Putting a matter on hold may work when the parties continue to work on settlement, have productive child centred discussions and inform the lawyers once they reach agreement. When it comes to financial issues the parties often reach a stalemate and come back to their lawyers no further ahead. This can be costly since the lawyer now has to go back to the file, review the notes and advice previously given. Of greater concern and often the case, the parties go back to their lawyers on an urgent matter, such as a house closing, without an agreement regarding the equalization payment and division of proceeds.
Parties often feel they can save money by attempting negotiations on their own, and sometimes they can. When they cannot, it becomes much more costly, urgent and the client may feel unsatisfied. For example, without agreement on how much each party will receive on a house closing, neither party may receive any funds and it will be held in the real estate lawyer’s trust account pending agreement or court order. Had the parties continued negotiating with the help of their respective lawyers, they may have reached agreement prior to closing.
At times there is good reason to put a matter on hold- if one party wants a limitation period to expire, putting a matter on hold may accomplish that goal; for example the 6 year limitation period for making a claim to an equalization payment.
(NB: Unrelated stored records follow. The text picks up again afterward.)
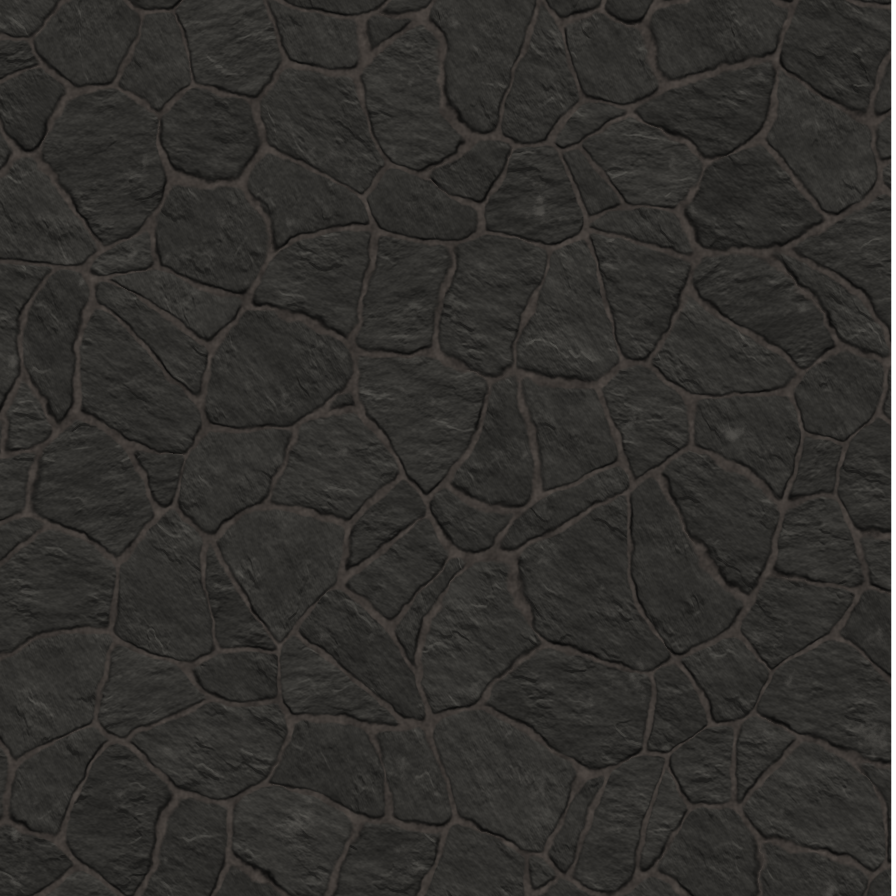
This texture is drawn by a Shadertoy shader. Its source:

```glsl
// Dark slate flagstones, irregular and cleft, set in thin brownish mortar, with a pale right margin.
#define STONES_ACROSS 10.0
#define SIZE_VARIATION 0.42
#define JOINT_WIDTH 0.032
#define EDGE_RAGGEDNESS 0.055
#define CORNER_SHARPNESS 42.0
#define RELIEF 0.17
#define SHADOW_DEPTH 0.58
#define LIGHT_DIR vec2(0.1, 0.995)
#define STONE_COLOR vec3(0.182, 0.178, 0.168)
#define MORTAR_COLOR vec3(0.246, 0.226, 0.211)
#define DUST_COLOR vec3(0.350, 0.340, 0.322)
#define MARGIN_START 0.9948

vec2 hash2(vec2 p) {
    vec3 q = fract(p.xyx * vec3(0.1031, 0.1030, 0.0973));
    q += dot(q, q.yzx + 33.33);
    return fract((q.xx + q.yz) * q.zy);
}

float gradientDot(vec2 corner, vec2 offset) {
    return dot(hash2(corner) * 2.0 - 1.0, offset);
}

float gradientNoise(vec2 p) {
    vec2 i = floor(p), f = fract(p);
    vec2 u = f * f * f * (f * (f * 6.0 - 15.0) + 10.0);
    vec2 e = vec2(1.0, 0.0);
    float low = mix(gradientDot(i, f), gradientDot(i + e, f - e), u.x);
    float high = mix(gradientDot(i + e.yx, f - e.yx), gradientDot(i + 1.0, f - 1.0), u.x);
    return mix(low, high, u.y);
}

float fbm(vec2 p) {
    float sum = 0.0, amplitude = 0.5;
    for (int i = 0; i < 4; i++) {
        sum += amplitude * gradientNoise(p);
        p = mat2(1.6, 1.2, -1.2, 1.6) * p + 7.3;
        amplitude *= 0.5;
    }
    return sum;
}

// Site of one grid cell: xy is its position, z its weight
vec3 stoneSite(vec2 cell) {
    return vec3(cell + hash2(cell), SIZE_VARIATION * hash2(cell + 71.0).x);
}

// Weighted Voronoi: returns rounded edge distance, outward direction and stone id
float stoneEdge(vec2 p, out vec2 outward, out vec2 id) {
    vec2 base = floor(p);
    vec3 nearest = vec3(0.0);
    float best = 1e5;
    for (int y = -2; y <= 2; y++)
    for (int x = -2; x <= 2; x++) {
        vec2 cell = base + vec2(x, y);
        vec3 site = stoneSite(cell);
        float power = dot(p - site.xy, p - site.xy) - site.z;
        if (power < best) { best = power; nearest = site; id = cell; }
    }
    float total = 1e-9;
    outward = vec2(0.0);
    for (int y = -2; y <= 2; y++)
    for (int x = -2; x <= 2; x++) {
        vec2 cell = base + vec2(x, y);
        if (cell == id) continue;
        vec3 site = stoneSite(cell);
        vec2 across = site.xy - nearest.xy;
        float power = dot(p - site.xy, p - site.xy) - site.z;
        float closeness = exp(-CORNER_SHARPNESS * (power - best) / (2.0 * length(across)));
        total += closeness;
        outward += closeness * normalize(across);
    }
    outward /= total;
    return -log(total) / CORNER_SHARPNESS;
}

// Cleft surface: broken ledges over fine rough grain, mostly falling to the right
float slateHeight(vec2 p, vec2 id) {
    float angle = -0.6 + 1.8 * (hash2(id + 13.0).x - 0.5);
    float c = cos(angle), s = sin(angle);
    vec2 q = mat2(c, -s, s, c) * p + 9.0 * hash2(id + 29.0);
    float layers = 3.2 * fbm(q * vec2(1.3, 2.3));
    float ledges = floor(layers) + smoothstep(0.0, 0.2, fract(layers));
    float broken = smoothstep(-0.15, 0.3, gradientNoise(q * 2.2 + 5.0));
    return 0.09 * broken * (ledges - layers) + 0.09 * layers
        + (0.15 + 0.14 * broken) * fbm(q * vec2(3.8, 6.5));
}

void mainImage(out vec4 fragColor, in vec2 fragCoord) {
    vec2 p = STONES_ACROSS * fragCoord / iResolution.y;
    float pixel = STONES_ACROSS / iResolution.y;

    // Stone layout: broad stretching makes sizes uneven, chips break the outlines
    vec2 stretch = vec2(gradientNoise(p * 0.5 + 3.0), gradientNoise(p * 0.5 + 41.0)) * 0.75;
    vec2 chips = vec2(fbm(p * 3.5 + 17.0), fbm(p * 3.5 + 59.0)) * EDGE_RAGGEDNESS * 2.0;
    vec2 outward, id;
    float edge = stoneEdge(p + stretch + chips, outward, id);
    float joint = JOINT_WIDTH * (1.0 + 2.6 * fbm(p * 1.8 + 80.0));
    float depth = edge - joint;

    // Stone face: relief, broad and fine mottling, pale dust
    float reach = 0.02;
    float slope = (slateHeight(p, id) - slateHeight(p + LIGHT_DIR * reach, id)) / reach;
    float mottle = fbm(p * 1.7 + 120.0);
    float grain = gradientNoise(p * 23.0);
    float tone = 1.0 + 0.16 * (hash2(id + 5.0).y - 0.5) + 0.35 * mottle + 0.16 * grain;
    vec3 stone = STONE_COLOR * tone * (1.0 + clamp(RELIEF * slope, -0.36, 0.45));
    float dust = smoothstep(0.16, 0.5, fbm(p * 1.9 + 200.0) + 0.5 * fbm(p * 9.0));
    stone = mix(stone, DUST_COLOR, 0.65 * dust);

    // Worn rims catch light on the side that faces it
    float facing = dot(outward, LIGHT_DIR);
    stone *= 1.0 + 0.18 * facing * exp(-max(depth, 0.0) / 0.035);

    // Mortar and the dark crevice beside it
    vec3 mortar = MORTAR_COLOR * (1.0 + 0.7 * fbm(p * 5.0 + 33.0) + 0.2 * grain);
    float blur = max(0.018, pixel);
    vec3 color = mix(mortar, stone, smoothstep(-blur, blur, depth));
    float crevice = exp(-pow((depth - 0.006) / max(0.021, pixel), 2.0));
    float shade = mix(0.15, 1.0, smoothstep(-0.4, 0.7, -facing));
    shade *= clamp(0.8 + 2.2 * fbm(p * 2.3 + 150.0), 0.1, 1.25);
    color *= 1.0 - SHADOW_DEPTH * crevice * shade;

    // Pale margin along the right side
    float halfPixel = 0.5 / iResolution.x;
    float margin = smoothstep(-halfPixel, halfPixel, fragCoord.x / iResolution.x - MARGIN_START);
    fragColor = vec4(mix(color, vec3(1.0), margin), 1.0);
}
```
Generally parties want closure, to move their matter forward efficiently and expeditiously. It is simply important to be aware that putting your matter on hold may have pitfalls. Be aware of them.
Thank you for taking the time to listen to me today. Should you require more information and wish to schedule a consultation, please visit our website at www.separation.ca or contact our office at 905- 415-1636. Thank you.